Requirement.
Quote from the first line below through the line that contains "0; padding: 0;", both included, and leave the pictures out.

Pictures paired with source code
Segment Open

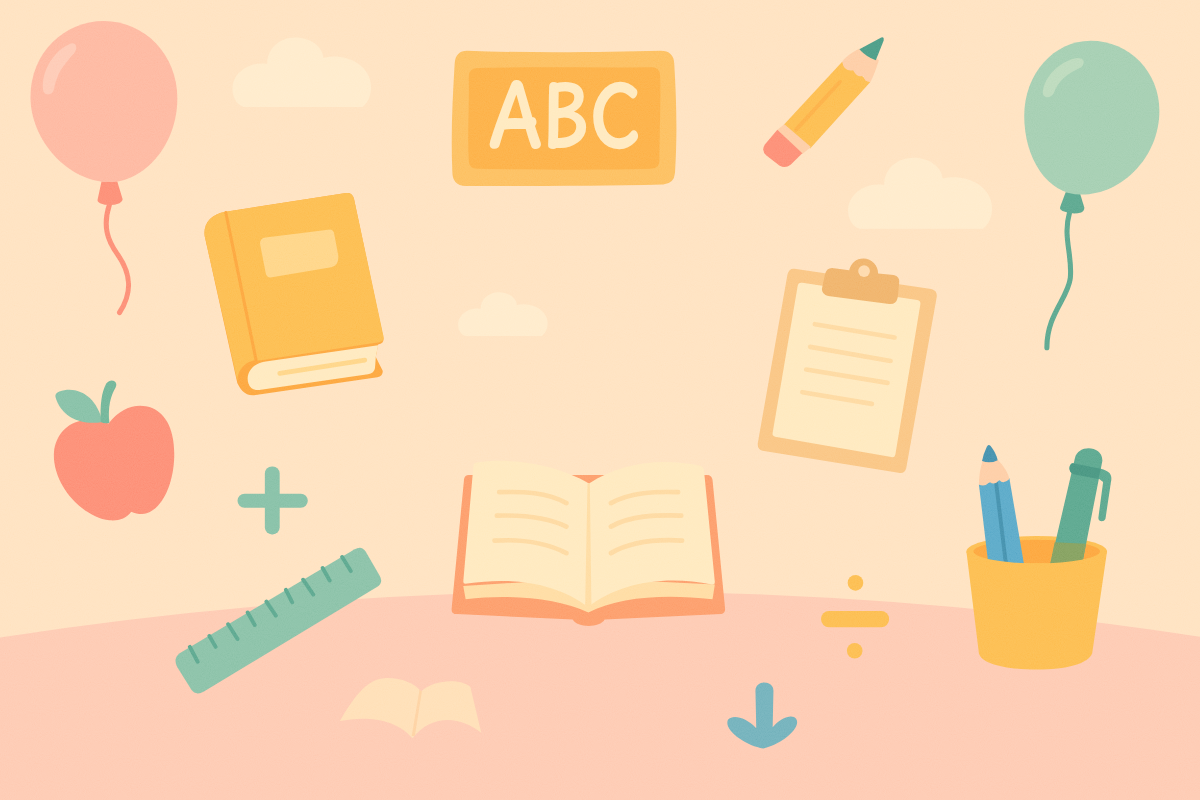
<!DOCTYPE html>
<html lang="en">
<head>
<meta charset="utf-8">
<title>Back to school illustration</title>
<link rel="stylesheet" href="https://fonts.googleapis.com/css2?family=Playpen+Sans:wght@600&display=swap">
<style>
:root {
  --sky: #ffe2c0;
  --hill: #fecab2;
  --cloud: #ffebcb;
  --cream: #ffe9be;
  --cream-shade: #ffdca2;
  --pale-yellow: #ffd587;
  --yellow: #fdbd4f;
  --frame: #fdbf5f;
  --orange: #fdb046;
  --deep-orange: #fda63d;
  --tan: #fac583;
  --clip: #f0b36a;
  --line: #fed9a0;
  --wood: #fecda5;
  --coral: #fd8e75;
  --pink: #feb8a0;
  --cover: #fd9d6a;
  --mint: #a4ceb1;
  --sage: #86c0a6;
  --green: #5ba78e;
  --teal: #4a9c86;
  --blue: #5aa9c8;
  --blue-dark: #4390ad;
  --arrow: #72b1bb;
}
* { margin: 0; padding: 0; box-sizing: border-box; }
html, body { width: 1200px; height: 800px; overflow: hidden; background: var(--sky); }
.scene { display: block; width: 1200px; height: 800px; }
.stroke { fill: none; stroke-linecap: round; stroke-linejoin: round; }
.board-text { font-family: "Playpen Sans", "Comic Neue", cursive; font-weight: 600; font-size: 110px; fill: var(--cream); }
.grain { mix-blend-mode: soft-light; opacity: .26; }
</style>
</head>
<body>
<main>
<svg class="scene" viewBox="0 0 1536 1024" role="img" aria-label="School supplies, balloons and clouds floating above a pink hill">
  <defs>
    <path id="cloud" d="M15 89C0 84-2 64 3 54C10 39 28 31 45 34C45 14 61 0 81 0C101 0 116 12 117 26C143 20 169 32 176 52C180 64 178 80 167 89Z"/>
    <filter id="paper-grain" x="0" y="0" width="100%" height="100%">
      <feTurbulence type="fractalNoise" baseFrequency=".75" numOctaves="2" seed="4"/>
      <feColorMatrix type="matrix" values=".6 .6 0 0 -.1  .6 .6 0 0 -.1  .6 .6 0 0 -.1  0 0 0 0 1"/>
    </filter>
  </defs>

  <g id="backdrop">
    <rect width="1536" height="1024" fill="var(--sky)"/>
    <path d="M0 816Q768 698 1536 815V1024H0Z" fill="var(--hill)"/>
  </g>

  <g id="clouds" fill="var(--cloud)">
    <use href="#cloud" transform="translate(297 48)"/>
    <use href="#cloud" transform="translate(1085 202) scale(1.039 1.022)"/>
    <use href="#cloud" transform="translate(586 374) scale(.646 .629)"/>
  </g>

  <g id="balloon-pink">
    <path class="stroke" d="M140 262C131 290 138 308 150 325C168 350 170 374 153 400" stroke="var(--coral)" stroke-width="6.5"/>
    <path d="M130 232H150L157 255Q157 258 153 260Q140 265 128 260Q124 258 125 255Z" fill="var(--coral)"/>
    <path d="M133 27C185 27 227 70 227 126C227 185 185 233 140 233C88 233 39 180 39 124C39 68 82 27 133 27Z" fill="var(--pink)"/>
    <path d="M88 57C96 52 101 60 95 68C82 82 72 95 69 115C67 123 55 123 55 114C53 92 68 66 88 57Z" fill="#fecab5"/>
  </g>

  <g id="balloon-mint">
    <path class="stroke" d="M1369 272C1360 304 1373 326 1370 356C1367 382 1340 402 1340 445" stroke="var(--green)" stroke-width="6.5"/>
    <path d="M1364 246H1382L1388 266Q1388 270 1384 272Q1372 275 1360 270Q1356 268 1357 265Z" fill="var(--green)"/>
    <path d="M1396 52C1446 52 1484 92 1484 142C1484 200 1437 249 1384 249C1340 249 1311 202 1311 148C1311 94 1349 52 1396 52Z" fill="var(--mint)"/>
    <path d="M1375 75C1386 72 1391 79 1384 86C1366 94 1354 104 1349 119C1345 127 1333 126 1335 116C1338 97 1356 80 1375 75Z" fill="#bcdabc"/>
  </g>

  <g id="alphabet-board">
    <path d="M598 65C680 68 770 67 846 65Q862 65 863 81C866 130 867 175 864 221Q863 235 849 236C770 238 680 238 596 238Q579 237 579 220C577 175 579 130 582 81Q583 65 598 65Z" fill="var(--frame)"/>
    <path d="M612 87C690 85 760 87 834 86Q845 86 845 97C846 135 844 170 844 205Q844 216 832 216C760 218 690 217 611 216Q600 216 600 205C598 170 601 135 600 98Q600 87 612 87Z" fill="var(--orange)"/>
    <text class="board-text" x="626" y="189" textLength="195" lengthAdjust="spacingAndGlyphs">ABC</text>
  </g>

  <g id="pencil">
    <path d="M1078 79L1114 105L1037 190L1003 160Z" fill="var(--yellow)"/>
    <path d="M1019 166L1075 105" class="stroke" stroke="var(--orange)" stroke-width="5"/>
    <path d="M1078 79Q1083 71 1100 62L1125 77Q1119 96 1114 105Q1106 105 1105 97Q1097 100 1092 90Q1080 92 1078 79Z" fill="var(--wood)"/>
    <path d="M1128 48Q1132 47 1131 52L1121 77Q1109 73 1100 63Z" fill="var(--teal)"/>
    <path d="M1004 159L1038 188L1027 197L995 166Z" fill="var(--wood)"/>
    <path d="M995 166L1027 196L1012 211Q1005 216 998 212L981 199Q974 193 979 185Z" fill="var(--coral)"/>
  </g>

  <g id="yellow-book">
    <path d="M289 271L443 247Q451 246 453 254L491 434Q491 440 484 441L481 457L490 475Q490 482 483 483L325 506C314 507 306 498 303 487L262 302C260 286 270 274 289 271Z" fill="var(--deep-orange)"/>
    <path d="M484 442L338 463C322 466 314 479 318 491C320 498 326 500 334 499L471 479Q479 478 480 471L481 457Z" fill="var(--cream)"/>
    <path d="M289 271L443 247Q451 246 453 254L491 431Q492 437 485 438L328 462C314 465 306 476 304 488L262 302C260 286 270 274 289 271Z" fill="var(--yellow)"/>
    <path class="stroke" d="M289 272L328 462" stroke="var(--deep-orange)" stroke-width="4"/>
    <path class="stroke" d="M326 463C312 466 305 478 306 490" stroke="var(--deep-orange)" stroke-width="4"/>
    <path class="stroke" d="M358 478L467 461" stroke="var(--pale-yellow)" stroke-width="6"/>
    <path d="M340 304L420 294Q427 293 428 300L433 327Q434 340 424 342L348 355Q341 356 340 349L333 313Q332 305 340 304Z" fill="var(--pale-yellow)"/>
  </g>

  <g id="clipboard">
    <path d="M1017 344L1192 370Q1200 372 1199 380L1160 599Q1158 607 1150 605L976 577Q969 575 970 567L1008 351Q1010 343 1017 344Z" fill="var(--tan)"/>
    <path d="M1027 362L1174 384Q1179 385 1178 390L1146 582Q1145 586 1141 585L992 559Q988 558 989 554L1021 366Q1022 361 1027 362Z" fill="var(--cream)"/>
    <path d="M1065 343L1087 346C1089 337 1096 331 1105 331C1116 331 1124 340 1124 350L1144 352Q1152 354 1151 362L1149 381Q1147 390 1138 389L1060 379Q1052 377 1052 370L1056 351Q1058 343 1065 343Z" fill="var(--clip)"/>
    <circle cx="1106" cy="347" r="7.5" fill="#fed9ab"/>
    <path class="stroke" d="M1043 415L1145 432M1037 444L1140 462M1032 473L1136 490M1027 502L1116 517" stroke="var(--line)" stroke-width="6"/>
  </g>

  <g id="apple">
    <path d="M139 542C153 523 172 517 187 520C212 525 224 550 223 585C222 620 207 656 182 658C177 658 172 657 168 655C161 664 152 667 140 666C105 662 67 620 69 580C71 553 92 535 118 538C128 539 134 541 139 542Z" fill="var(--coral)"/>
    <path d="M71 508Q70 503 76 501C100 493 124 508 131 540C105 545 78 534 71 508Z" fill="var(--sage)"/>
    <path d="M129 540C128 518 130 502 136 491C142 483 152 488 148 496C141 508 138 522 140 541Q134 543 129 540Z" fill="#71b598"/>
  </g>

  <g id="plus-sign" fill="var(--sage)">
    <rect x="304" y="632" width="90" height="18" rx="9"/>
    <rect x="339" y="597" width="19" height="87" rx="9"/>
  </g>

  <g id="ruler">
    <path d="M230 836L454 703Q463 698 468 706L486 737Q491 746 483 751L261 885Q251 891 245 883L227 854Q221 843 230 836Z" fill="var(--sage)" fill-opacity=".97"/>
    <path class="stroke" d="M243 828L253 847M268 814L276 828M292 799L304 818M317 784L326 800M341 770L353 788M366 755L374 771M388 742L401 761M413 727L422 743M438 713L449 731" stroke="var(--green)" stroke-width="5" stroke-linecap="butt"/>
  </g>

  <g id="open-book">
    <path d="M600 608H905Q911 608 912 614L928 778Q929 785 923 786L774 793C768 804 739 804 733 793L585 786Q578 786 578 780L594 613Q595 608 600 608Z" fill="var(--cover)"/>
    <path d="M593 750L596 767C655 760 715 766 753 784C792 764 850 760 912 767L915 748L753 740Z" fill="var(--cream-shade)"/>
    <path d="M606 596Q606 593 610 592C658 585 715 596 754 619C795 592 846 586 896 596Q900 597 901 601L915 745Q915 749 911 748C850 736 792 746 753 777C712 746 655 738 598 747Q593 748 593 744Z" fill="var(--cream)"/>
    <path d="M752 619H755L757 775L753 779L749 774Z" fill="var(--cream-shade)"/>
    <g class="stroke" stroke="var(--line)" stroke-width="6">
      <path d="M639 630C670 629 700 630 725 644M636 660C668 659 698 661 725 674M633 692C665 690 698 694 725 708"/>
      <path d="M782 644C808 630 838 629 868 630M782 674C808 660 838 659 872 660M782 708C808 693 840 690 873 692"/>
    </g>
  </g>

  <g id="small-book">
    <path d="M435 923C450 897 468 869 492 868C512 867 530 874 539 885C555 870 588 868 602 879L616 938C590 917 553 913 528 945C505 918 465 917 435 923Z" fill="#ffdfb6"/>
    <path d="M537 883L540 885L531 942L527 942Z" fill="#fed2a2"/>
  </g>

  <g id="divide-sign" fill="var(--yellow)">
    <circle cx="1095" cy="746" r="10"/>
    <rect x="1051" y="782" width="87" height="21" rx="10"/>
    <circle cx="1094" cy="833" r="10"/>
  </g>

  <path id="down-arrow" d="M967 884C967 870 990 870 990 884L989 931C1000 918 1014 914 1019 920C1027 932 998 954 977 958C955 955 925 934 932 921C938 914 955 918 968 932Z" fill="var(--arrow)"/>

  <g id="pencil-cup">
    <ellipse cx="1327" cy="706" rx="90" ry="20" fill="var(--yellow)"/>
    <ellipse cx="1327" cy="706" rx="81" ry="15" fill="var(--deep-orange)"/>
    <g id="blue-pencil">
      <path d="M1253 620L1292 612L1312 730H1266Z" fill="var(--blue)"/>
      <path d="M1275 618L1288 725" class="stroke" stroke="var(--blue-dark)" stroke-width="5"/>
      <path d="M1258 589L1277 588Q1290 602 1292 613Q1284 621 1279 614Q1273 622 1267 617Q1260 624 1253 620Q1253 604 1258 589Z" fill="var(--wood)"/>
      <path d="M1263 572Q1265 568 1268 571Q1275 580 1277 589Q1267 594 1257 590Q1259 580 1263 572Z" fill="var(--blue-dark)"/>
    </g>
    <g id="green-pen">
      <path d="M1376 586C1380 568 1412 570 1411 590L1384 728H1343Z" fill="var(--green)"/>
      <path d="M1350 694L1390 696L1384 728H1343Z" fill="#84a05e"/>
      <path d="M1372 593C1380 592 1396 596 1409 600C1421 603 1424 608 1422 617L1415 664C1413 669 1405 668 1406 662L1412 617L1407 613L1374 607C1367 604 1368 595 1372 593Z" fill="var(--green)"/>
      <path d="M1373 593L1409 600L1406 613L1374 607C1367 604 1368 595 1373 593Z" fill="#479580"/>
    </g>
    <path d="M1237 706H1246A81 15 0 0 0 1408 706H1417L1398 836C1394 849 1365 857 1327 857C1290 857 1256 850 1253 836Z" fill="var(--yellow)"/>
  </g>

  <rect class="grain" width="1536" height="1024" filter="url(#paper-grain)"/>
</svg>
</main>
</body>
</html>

Segment Closed

Response box.
<!DOCTYPE html>
<html lang="en">
<head>
<meta charset="utf-8">
<title>Back to school illustration</title>
<link rel="stylesheet" href="https://fonts.googleapis.com/css2?family=Playpen+Sans:wght@600&display=swap">
<style>
:root {
  --sky: #ffe2c0;
  --hill: #fecab2;
  --cloud: #ffebcb;
  --cream: #ffe9be;
  --cream-shade: #ffdca2;
  --pale-yellow: #ffd587;
  --yellow: #fdbd4f;
  --frame: #fdbf5f;
  --orange: #fdb046;
  --deep-orange: #fda63d;
  --tan: #fac583;
  --clip: #f0b36a;
  --line: #fed9a0;
  --wood: #fecda5;
  --coral: #fd8e75;
  --pink: #feb8a0;
  --cover: #fd9d6a;
  --mint: #a4ceb1;
  --sage: #86c0a6;
  --green: #5ba78e;
  --teal: #4a9c86;
  --blue: #5aa9c8;
  --blue-dark: #4390ad;
  --arrow: #72b1bb;
}
* { margin: 0; padding: 0; box-sizing: border-box; }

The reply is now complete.